The Highlights of the Month

December skies, Milky Way visible high overhead on moonless evenings in darker skies.

Uranus binocular object can be found in the evening sky using suitable finder charts

M31 the Andromeda Galaxy is visible on moonless evenings, best seen in binoculars.

Double cluster, on the Perseus / Cassiopeia border, nice pair of star clusters

Pleiades (Seven Sister’s) star cluster (M45) rising in the east best seen with binoculars

Orion Nebula (M42) is a beautiful sight seen telescopically

Geminid meteor shower, moderate rates 20 to 30 / hour

Comet C/2013 US10 Catalina may be binocular or even visible to the unaided eye in the dawn skies (05:00 hrs) from early December for early rise observers (see notes)

All the classic planets in visible in late December although in moonlight using binoculars / naked eye , Mercury in early evening twilight** 4:45 pm Dec 29th (In evening twilight after sunset and  Pre dawn Venus Jupiter, Mars and finally Saturn low in dawn twilight (06:30 am  Dec 29th Dec ). [** Always ensure the Sun has set before looking, binoculars are useful in locating Mercury]  Telescopic observers could complete the `set` of the  major planets with Uranus and Neptune ( mid evening)  More detailed sky notes and LAS Newsletters, Finder charts are available to LAS members via the Members` page on the LAS Website

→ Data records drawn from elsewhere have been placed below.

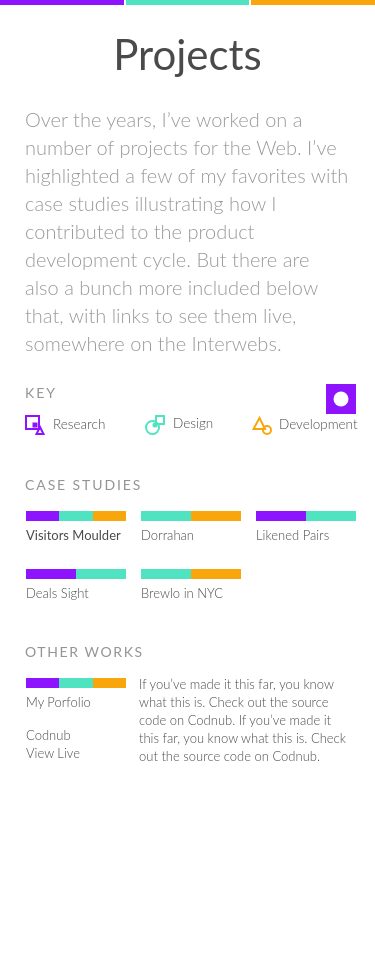
<!DOCTYPE html>
<html lang="en">
<head>
<meta charset="utf-8">
<title>Projects</title>
<style>
:root {
  --research: #8e14ff;
  --design: #50e3c2;
  --develop: #f9a60d;
  --title: #4a4a4a;
  --intro: #999;
  --heading: #949494;
  --text: #4a4a4a;
  --page: #fff;
}
* { box-sizing: border-box; margin: 0; padding: 0; }
html, body { width: 375px; height: 953px; overflow: hidden; }
body {
  background: var(--page);
  color: var(--text);
  font: 300 13px/18px Lato, "Open Sans", sans-serif;
  white-space: nowrap;
}
a { color: inherit; text-decoration: none; }
.stripe { display: grid; grid-template-columns: repeat(3, 1fr); gap: 2px; height: 5px; }
.r { background: var(--research); }
.d { background: var(--design); }
.v { background: var(--develop); }
main { padding: 24px 19px 0 25px; }
h1 {
  margin-right: 6px;
  color: var(--title);
  font-size: 42px;
  font-weight: 400;
  line-height: 50px;
  text-align: center;
}
.intro { margin-top: 26px; color: var(--intro); font-size: 20px; line-height: 28px; }
h2 { color: var(--heading); font-size: 14px; font-weight: 400; line-height: 18px; letter-spacing: 2px; }
.key { position: relative; margin-top: 27px; }
.key-list { display: grid; grid-template-columns: 120px 107px 1fr; height: 30px; margin-top: 8px; font-size: 13.5px; list-style: none; }
.key-list li { display: flex; gap: 8px; padding-top: 5px; }
.key-list li:nth-child(2) span { margin-top: -1px; }
.key-list li:nth-child(3) { gap: 7px; }
.icon { flex: none; width: 20px; height: 20px; fill: none; stroke-width: 2; }
.badge { position: absolute; top: 0; right: 0; width: 30px; height: 30px; }
.cases { margin-top: 36px; }
.cases h2 { letter-spacing: 1.9px; }
.case-grid { display: grid; grid-template-columns: repeat(3, 100px); gap: 25px 15px; margin: 17px 0 0 1px; }
.bar { display: flex; height: 10px; margin-bottom: 5px; }
.bar i { flex: 1; }
.project { height: 33px; }
.current { font-weight: 400; }
.others { margin-top: 41px; }
.others h2 { letter-spacing: 1.6px; }
.work { display: grid; grid-template-columns: 100px 1fr; gap: 13px; margin: 17px 0 0 1px; }
.links { margin-top: 15px; }
.links a { display: block; }
.summary { margin-top: -3px; }
</style>
</head>
<body>
<div class="stripe"><i class="r"></i><i class="d"></i><i class="v"></i></div>
<main>
  <h1>Projects</h1>
  <p class="intro">Over the years, I’ve worked on a<br>number of projects for the Web. I’ve<br>highlighted a few of my favorites with<br>case studies illustrating how I<br>contributed to the product<br>development cycle. But there are<br>also a bunch more included below<br>that, with links to see them live,<br>somewhere on the Interwebs.</p>

  <section class="key">
    <h2>KEY</h2>
    <ul class="key-list">
      <li>
        <svg class="icon" viewBox="0 0 20 20" stroke="var(--research)" aria-hidden="true">
          <rect x="1" y="1" width="13" height="13"/>
          <rect x="7.5" y="7.5" width="5" height="5" fill="var(--research)" stroke="none"/>
          <polygon points="15,12 18.5,19 11.5,19"/>
        </svg>
        <span>Research</span>
      </li>
      <li>
        <svg class="icon" viewBox="0 0 20 20" stroke="var(--design)" aria-hidden="true">
          <circle cx="7.5" cy="12.5" r="6.5"/>
          <rect x="11" y="1" width="8" height="8"/>
          <circle cx="10" cy="10" r="1.5" fill="var(--design)"/>
        </svg>
        <span>Design</span>
      </li>
      <li>
        <svg class="icon" viewBox="0 0 20 20" stroke="var(--develop)" aria-hidden="true">
          <polygon points="7.5,3 13,14 1.5,14"/>
          <circle cx="15" cy="15" r="4"/>
        </svg>
        <span>Development</span>
      </li>
    </ul>
    <svg class="badge" viewBox="0 0 30 30" aria-hidden="true">
      <rect width="30" height="30" fill="var(--research)"/>
      <circle cx="15" cy="15" r="7.5" fill="var(--page)"/>
    </svg>
  </section>

  <section class="cases">
    <h2>CASE STUDIES</h2>
    <div class="case-grid">
      <a class="project current" href="#"><div class="bar"><i class="r"></i><i class="d"></i><i class="v"></i></div>Visitors Moulder</a>
      <a class="project" href="#"><div class="bar"><i class="d"></i><i class="v"></i></div>Dorrahan</a>
      <a class="project" href="#"><div class="bar"><i class="r"></i><i class="d"></i></div>Likened Pairs</a>
      <a class="project" href="#"><div class="bar"><i class="r"></i><i class="d"></i></div>Deals Sight</a>
      <a class="project" href="#"><div class="bar"><i class="d"></i><i class="v"></i></div>Brewlo in NYC</a>
    </div>
  </section>

  <section class="others">
    <h2>OTHER WORKS</h2>
    <article class="work">
      <div>
        <div class="project"><div class="bar"><i class="r"></i><i class="d"></i><i class="v"></i></div>My Porfolio</div>
        <nav class="links"><a href="#">Codnub</a><a href="#">View Live</a></nav>
      </div>
      <p class="summary">If you’ve made it this far, you know<br>what this is. Check out the source<br>code on Codnub. If you’ve made it<br>this far, you know what this is. Check<br>out the source code on Codnub.</p>
    </article>
  </section>
</main>
</body>
</html>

Comet C/2013 US10 Catalina is moving northward into UK dawn skies (05:00 GMT) at about a degree per day in early December.  First glimpse for UK observers may be in the first week of December, pre dawn at around 05:00 GMT low in the south eastern aspect. Current predictions suggest that the comet has brightened significantly recently on its way into the Sun (Perihelion occurred November 15th 2015 at a distance of 0.82 AU i.e. 122 Million Km from the Sun).

First glimpse may be early December in darker skies. 5am GMT Dec 8th use the bright planet Venus and the thin waning crescent Moon to locate the Comet low in the southeast pre dawn skies.  A good south east aspect would be best.

Comet should be binocular or perhaps naked eye visible from darker observing sites away from street lights and house lights. Allow additional 15 minutes to become dark adapted, so 04:45 GMT start (perhaps).

More detailed finder charts and newsletters are available to LAS members on the member’s page